• **WHAT YOU WILL DO**:
From the listing below, copy out every line where the word "rightMid" appears.

• **DATA FOR THIS EXERCISE**:
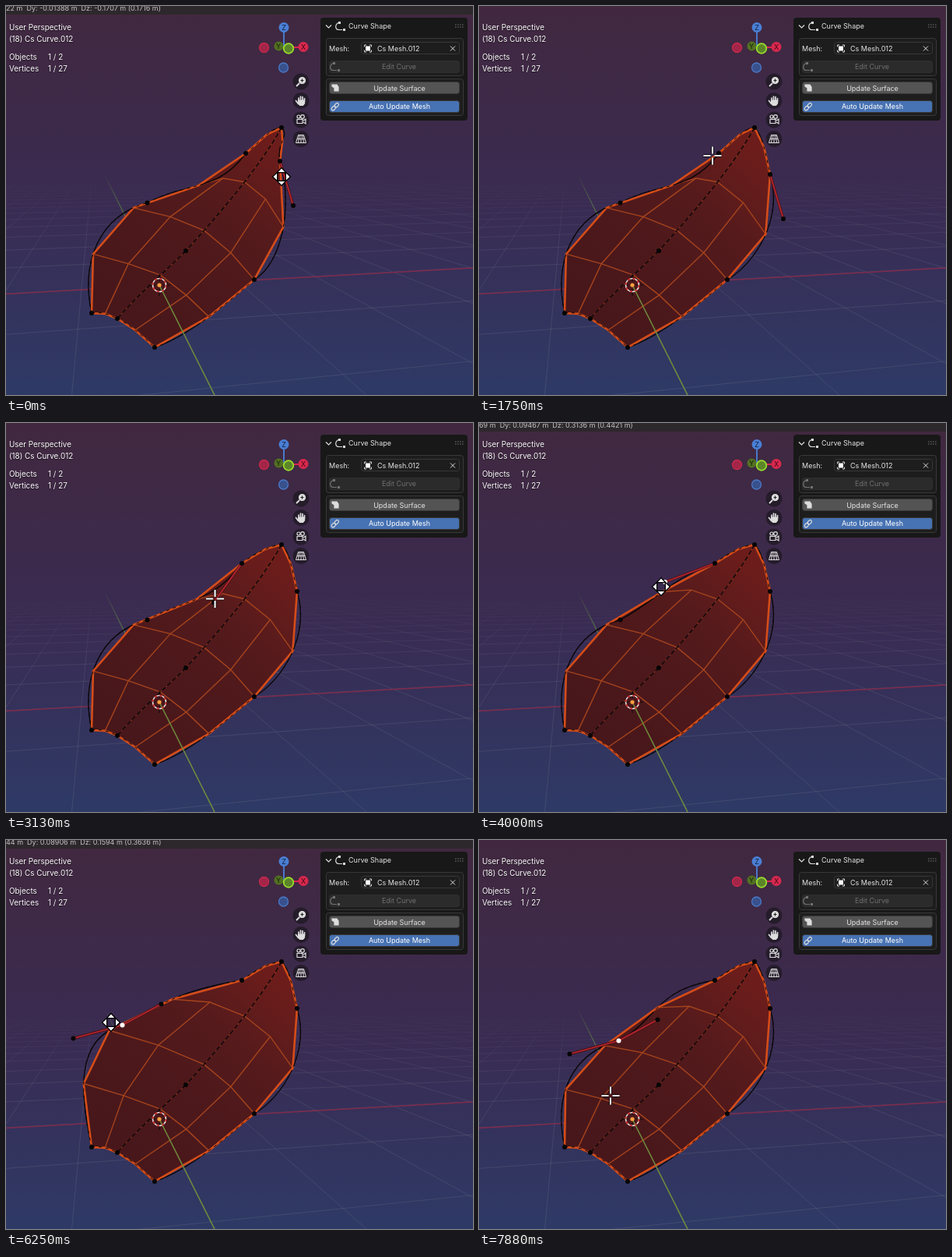
An HTML page with a canvas that plays this animation: 600x499 px, repeating every 8 s.

```html
<!DOCTYPE html>
<html lang="en">
<head>
<meta charset="utf-8">
<title>Curve Shape</title>
<style>
  html, body { margin: 0; width: 100%; height: 100%; overflow: hidden; background: #3a2b50; }
  canvas, svg { position: absolute; left: 0; top: 0; }
  text { font: 9px Inter, sans-serif; fill: #e4e4e4; }
  .view text { font-size: 9.9px; fill: #fff; text-shadow: 0 1px 1px #000a; }
  .mid { text-anchor: middle; }
  #status text { fill: #c4c0c2; white-space: pre; }
</style>
</head>
<body>
<canvas id="scene" width="600" height="499"></canvas>
<svg width="600" height="499" viewBox="0 0 600 499">
  <g id="status">
    <rect width="600" height="11" fill="#2c292b" opacity=".9"/>
    <text id="delta" y="6"></text>
  </g>
  <g class="view">
    <text x="4" y="31">User Perspective</text>
    <text x="4" y="46">(18) Cs Curve.012</text>
    <text x="4" y="69">Objects</text><text x="54" y="69">1 / 2</text>
    <text x="4" y="84">Vertices</text><text x="54" y="84">1 / 27</text>
  </g>

  <g stroke-width="2">
    <path d="M357 53V28" stroke="#4a78c8"/>
    <path d="M357 53H382" stroke="#d8264c"/>
    <circle cx="357" cy="27.5" r="6.5" fill="#4a7fd4"/>
    <circle cx="382" cy="52.5" r="6.5" fill="#d8284e"/>
    <g stroke-width="1.3">
      <circle cx="331.5" cy="53.5" r="6" fill="#a32549" stroke="#c92a4c"/>
      <circle cx="356.5" cy="79" r="6" fill="#39518c" stroke="#4a78c8"/>
      <circle cx="350.5" cy="51.5" r="6" fill="#527022"/>
      <circle cx="363" cy="54.5" r="6.3" fill="#5c852a" stroke="#9bdc2c" stroke-width="1.8"/>
    </g>
    <g class="mid">
      <text x="357" y="31" style="fill:#10203c">Z</text>
      <text x="382" y="56" style="fill:#3c0814">X</text>
      <text x="350" y="55" style="fill:#17200a">Y</text>
    </g>
  </g>

  <g fill="#211a26" opacity=".85">
    <circle cx="379" cy="97" r="10.5"/><circle cx="379" cy="121.5" r="10.5"/>
    <circle cx="379" cy="146" r="10.5"/><circle cx="379" cy="170.5" r="10.5"/>
  </g>
  <g fill="none" stroke="#ddd" stroke-width="1.2">
    <circle cx="380.5" cy="95.5" r="4" fill="#ddd"/>
    <path d="M377 99l-4 4" stroke-width="2"/>
    <path d="M378.5 95.5h4m-2-2v4" stroke="#222"/>
    <path d="M376 123v-5m2.5 4v-6m2.5 6v-5.5m2.5 6v-4m-11 3l3 4" stroke-width="1.7" stroke-linecap="round"/>
    <path d="M375.5 121h8v4l-2 2.5h-4l-2-3z" fill="#ddd"/>
    <circle cx="376" cy="142" r="2"/><circle cx="381" cy="142" r="2.3"/>
    <path d="M374 145.500h7v5h-7zM382 147l3-2v6l-3-2"/>
    <path d="M375.5 165.5h7l3 10h-13zM374 170.5h10M379 165.5v10M377 165.5l-1.5 10M381 165.5l1.5 10" stroke-width="1"/>
  </g>

  <rect x="404" y="15" width="189" height="132" rx="4" fill="#181818"/>
  <g fill="#1d1d1d" stroke="#383838">
    <rect x="411.5" y="41.5" width="176" height="48" rx="3"/>
    <rect x="411.5" y="93.5" width="176" height="47" rx="3"/>
    <rect x="456.5" y="46.5" width="126" height="15" rx="3"/>
    <rect x="415.5" y="70.5" width="167" height="15" rx="3" fill="#2b2b2b" stroke="#2f2f2f"/>
    <rect x="415.5" y="97.5" width="167" height="15" rx="3" fill="#545454"/>
    <rect x="415.5" y="121.5" width="167" height="15" rx="3" fill="#4772b3"/>
  </g>
  <g fill="none" stroke="#ddd" stroke-width="1.2">
    <path d="M411 24.5l3.500 3.500 3.500-3.500"/>
    <path id="curve" d="M427 21.500c-5 3-4 9 1 9h4"/>
    <path id="nodes" d="M427 20h3v3h-3zM433 29h3v3h-3z" fill="#ddd" stroke="none"/>
    <g opacity=".4"><use href="#curve" x="-7" y="52"/><use href="#nodes" x="-7" y="52"/></g>
    <path d="M571 51.500l6 6m0-6l-6 6" stroke-width="1"/>
    <path d="M460.500 52.500v-2.500h2.500m4 0h2.500v2.500m0 4v2.500h-2.500m-4 0h-2.500v-2.500" stroke-width="1"/>
    <path d="M462 51.500h6v6h-6z" fill="#fff" stroke="none"/>
    <path d="M419 101h6l2 3v5h-5v-4l-3-2z" fill="#ddd"/>
    <g transform="rotate(-45 423 129)"><rect x="417" y="127" width="6" height="4" rx="2"/><rect x="422.500" y="127" width="6" height="4" rx="2"/></g>
    <path d="M577 24h11m-11 3h11" stroke="#777" stroke-dasharray="1.5 1.5"/>
  </g>
  <text x="440" y="29">Curve Shape</text>
  <text x="415" y="57.5">Mesh:</text>
  <text x="477" y="57.5">Cs Mesh.012</text>
  <g class="mid">
    <text x="505" y="81" style="fill:#707070">Edit Curve</text>
    <text x="505.5" y="108.5">Update Surface</text>
    <text x="505.5" y="132" style="fill:#fff">Auto Update Mesh</text>
  </g>
</svg>
<script>
const ctx = document.getElementById("scene").getContext("2d");
const status = document.getElementById("status");
const delta = document.getElementById("delta");
const LOOP = 8000, STEP = 125;

// Cursor stops: [time, x, y], eased in between
const stops = [[0, 354, 219], [800, 376, 236], [1000, 376, 236], [1750, 300, 192], [1875, 300, 192],
  [2500, 295, 183], [3375, 262, 236], [4375, 221, 198], [4625, 221, 198], [5250, 171, 251],
  [5500, 167, 249], [6250, 135, 234], [6750, 176, 266], [7125, 165, 254], [7875, 169, 328]];

// Each drag moves one control point along with the cursor
const drags = {
  right: { start: 0, end: 1000, grab: [358.754, 208.351], offset: [-2, -20] },
  top: { start: 1875, end: 2500, grab: [300, 192], offset: [8, -3] },
  topHandle: { start: 3375, end: 4625, grab: [262, 236], offset: [5, -6] },
  left: { start: 5500, end: 7125, grab: [171, 251], offset: [14.5, 3.5] }
};
const TIP = [354, 156], ORIGIN = [197, 358], CENTER = [231, 314], SIDE = [319, 351];
const BASE = [[110, 394], [143, 401], [191, 438]];

const add = (p, d) => [p[0] + d[0], p[1] + d[1]];
const sub = (p, q) => [p[0] - q[0], p[1] - q[1]];
const mix = (p, q, u) => p.map((v, i) => v + (q[i] - v) * u);

function bezier(points, u) {
  if (points.length === 1) return points[0];
  return bezier(points.slice(1).map((p, i) => mix(points[i], p, u)), u);
}

function cursorAt(t) {
  const next = stops.findIndex(s => s[0] > t);
  if (next < 0) return stops.at(-1).slice(1);
  const [a, b] = [stops[next - 1], stops[next]];
  const u = (t - a[0]) / (b[0] - a[0]);
  return mix(a.slice(1), b.slice(1), u * u * (3 - 2 * u));
}

function dragged(name, t) {
  const { start, end, offset } = drags[name];
  return add(cursorAt(Math.min(Math.max(t, start), end)), offset);
}

function makeSplines(t) {
  const right = dragged("right", t), top = dragged("top", t), left = dragged("left", t);
  const rightHandle = add(right, [17, 57]);
  const topHandle = add(top, sub(dragged("topHandle", t), dragged("top", LOOP)));
  const leftIn = add(left, [-63, 17]), leftOut = add(left, [50, -27]);
  return {
    right, top, left, rightHandle, topHandle, leftIn, leftOut,
    leftLow: [BASE[0], [96, 330], leftIn, left],
    leftHigh: [left, leftOut, topHandle, top],
    crest: [top, add(top, [15, -11]), [338, 157], TIP],
    rightHigh: [TIP, [365, 166], add(right, [-5, -22]), right],
    rightMid: [right, rightHandle, [355, 330], SIDE],
    rightLow: [SIDE, [287, 378], [238, 422], BASE[2]],
    baseLeft: [BASE[0], [122, 392], [133, 396], BASE[1]],
    baseRight: [BASE[1], [158, 408], [173, 421], BASE[2]],
    spineHigh: [TIP, [325, 208], [273, 268], CENTER],
    spineLow: [CENTER, [202, 343], [175, 365], BASE[1]]
  };
}

// Rows of five vertices, sampled from the splines and slightly arched
function makeRows(s) {
  const row = (left, center, right, lift) => {
    const arch = [2, -lift];
    return [left, add(mix(left, center, .5), arch), center, add(mix(center, right, .5), arch), right];
  };
  return [
    row(bezier(s.leftHigh, .48), bezier(s.spineHigh, .43), bezier(s.rightMid, .47), 7),
    row(bezier(s.leftLow, .9), bezier(s.spineHigh, .82), SIDE, 3),
    row(bezier(s.leftLow, .42), bezier(s.spineLow, .38), bezier(s.rightLow, .5), 1),
    [BASE[0], bezier(s.baseLeft, .5), BASE[1], bezier(s.baseRight, .5), BASE[2]]
  ];
}

function stroke(color, width, dash = []) {
  ctx.strokeStyle = color;
  ctx.lineWidth = width;
  ctx.setLineDash(dash);
  ctx.stroke();
  ctx.setLineDash([]);
}

function poly(points, color, width) {
  ctx.beginPath();
  points.forEach(p => ctx.lineTo(...p));
  if (color) stroke(color, width);
}

function curves(list, color, width, dash) {
  ctx.beginPath();
  for (const [p, ...controls] of list) {
    ctx.moveTo(...p);
    ctx.bezierCurveTo(...controls.flat());
  }
  stroke(color, width, dash);
}

function dot(p, color = "#050505", r = 3) {
  ctx.beginPath();
  ctx.arc(...p, r, 0, 7);
  ctx.fillStyle = color;
  ctx.fill();
}

function gradient(x0, y0, x1, y1, ...colors) {
  const g = ctx.createLinearGradient(x0, y0, x1, y1);
  colors.forEach((c, i) => g.addColorStop(i / (colors.length - 1), c));
  return g;
}

function drawFloor() {
  ctx.fillStyle = gradient(0, 0, 0, 499, "#41283f", "#3a2b52", "#2e3a66");
  ctx.fillRect(0, 0, 600, 499);
  const horizon = 190, vanish = [113, horizon];
  const fade = gradient(0, 220, 0, 400, "#80849000", "#80849030", "#80849038");
  for (let k = -14; k < 24; k++) {
    poly([vanish, mix(vanish, [197 + 100 * k, 358 - 5.6 * k], 6)], fade, 1);
  }
  for (let k = -3; k < 16; k++) {
    const h = 168 / (1 + .22 * k), x = 113 + h / 2, slope = -h / (3200 - x);
    poly([[0, horizon + h - slope * x], [600, horizon + h + slope * (600 - x)]], fade, 1);
  }
  poly([[0, 369.5], [600, 336]], "#7e2b4c", 1.4);
  poly([[127, 217], ORIGIN], gradient(0, 215, 0, 270, "#54704400", "#547044"), 1.4);
}

function drawLeaf(s) {
  const rows = makeRows(s);
  const outline = [TIP, bezier(s.crest, .6), s.top, ...rows.map(r => r[0]), ...rows[3].slice(1),
    ...rows.slice(0, 3).reverse().map(r => r[4]), s.right, bezier(s.rightHigh, .5)];
  const spine = [s.spineHigh, s.spineLow];
  const border = [s.leftLow, s.leftHigh, s.crest, s.rightHigh, s.rightMid, s.rightLow, s.baseLeft, s.baseRight];

  poly(outline);
  ctx.closePath();
  ctx.fillStyle = gradient(140, 400, 345, 180, "#47171b", "#4c181b", "#541a1c", "#6c1d1b");
  ctx.fill();
  rows.slice(0, 3).forEach(r => poly(r, "#a5431d", 1.4));
  for (const c of [1, 3]) poly(rows.map(r => r[c]), "#a5431d", 1.4);
  curves(spine, "#8a3318", 1);
  curves(spine, "#0a0607", 1.4, [6, 3]);

  curves(border, "#0a0607", 1.3);
  poly([...outline, TIP], "#d54c18", 2.6);
  curves(border, "#0a0607", 1, [4, 5]);
}

function drawHandle(from, to, color) {
  poly([from, to], "#4a1018", 3.4);
  poly([from, to], "#b8262c", 1.7);
  dot(to, color);
}

function drawOrigin() {
  const [x, y] = ORIGIN;
  poly([ORIGIN, [268, 499]], "#6f8a3c", 1.6);
  ctx.beginPath();
  for (const [a, b] of [[1, 0], [-1, 0], [0, 1], [0, -1]]) {
    ctx.moveTo(x + 5 * a, y + 5 * b);
    ctx.lineTo(x + 14 * a, y + 14 * b);
  }
  stroke("#120a0a", 1.1);
  ctx.beginPath();
  ctx.arc(x, y, 8.5, 0, 7);
  stroke("#e8e4e4", 1.6);
  stroke("#d02424", 1.6, [3.34, 3.34]);
  dot(ORIGIN, "#ffa040", 2.6);
}

function drawCursor([x, y], dragging) {
  ctx.save();
  ctx.translate(x, y);
  ctx.beginPath();
  for (let i = 0; i < 4; i++) {
    ctx.rotate(Math.PI / 2);
    if (dragging) {
      ctx.moveTo(10.5, 0);
      ctx.lineTo(6, -4.2);
      ctx.lineTo(6, 4.2);
      ctx.closePath();
    } else {
      ctx.moveTo(2.5, 0);
      ctx.lineTo(11.5, 0);
    }
  }
  stroke("#000", dragging ? 2.6 : 3.6);
  if (dragging) {
    ctx.fillStyle = "#fff";
    ctx.fill();
  } else {
    stroke("#fff", 2.1);
  }
  ctx.restore();
}

// Screen movement to world units
function showDelta([dx, dy]) {
  const d = [.00680193 * dx + .00409002 * dy, -.00153495 * dx - .00198835 * dy, .00259495 * dx - .01487165 * dy];
  const [x, y, z, length] = [...d, Math.hypot(...d)].map(v => +v.toPrecision(4));
  delta.textContent = `${String(x).slice(-2)} m  Dy: ${y} m  Dz: ${z} m (${length} m)`;
}

function draw(now) {
  const t = Math.floor(now % LOOP / STEP) * STEP;
  const cursor = cursorAt(t), s = makeSplines(t);
  const drag = Object.values(drags).find(d => t >= d.start && t < d.end);

  drawFloor();
  drawLeaf(s);
  drawOrigin();
  if (t < drags.top.start) {
    drawHandle(s.right, s.rightHandle);
  } else if (t < drags.left.start) {
    drawHandle(s.top, s.topHandle, t < drags.topHandle.start ? undefined : "#fff");
  } else {
    drawHandle(s.left, s.leftIn);
    drawHandle(s.left, s.leftOut);
  }
  [TIP, CENTER, SIDE, ...BASE, s.top, s.right].forEach(p => dot(p));
  dot(s.left, t < drags.left.start ? undefined : "#fff");
  drawCursor(cursor, drag);

  status.style.display = drag ? "" : "none";
  if (drag) showDelta(sub(cursor, drag.grab));
  requestAnimationFrame(() => draw(performance.now() - begin));
}

const begin = performance.now();
draw(0);
</script>
</body>
</html>
```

• **EXERCISE ANSWER**:
    rightMid: [right, rightHandle, [355, 330], SIDE],
    row(bezier(s.leftHigh, .48), bezier(s.spineHigh, .43), bezier(s.rightMid, .47), 7),
  const border = [s.leftLow, s.leftHigh, s.crest, s.rightHigh, s.rightMid, s.rightLow, s.baseLeft, s.baseRight];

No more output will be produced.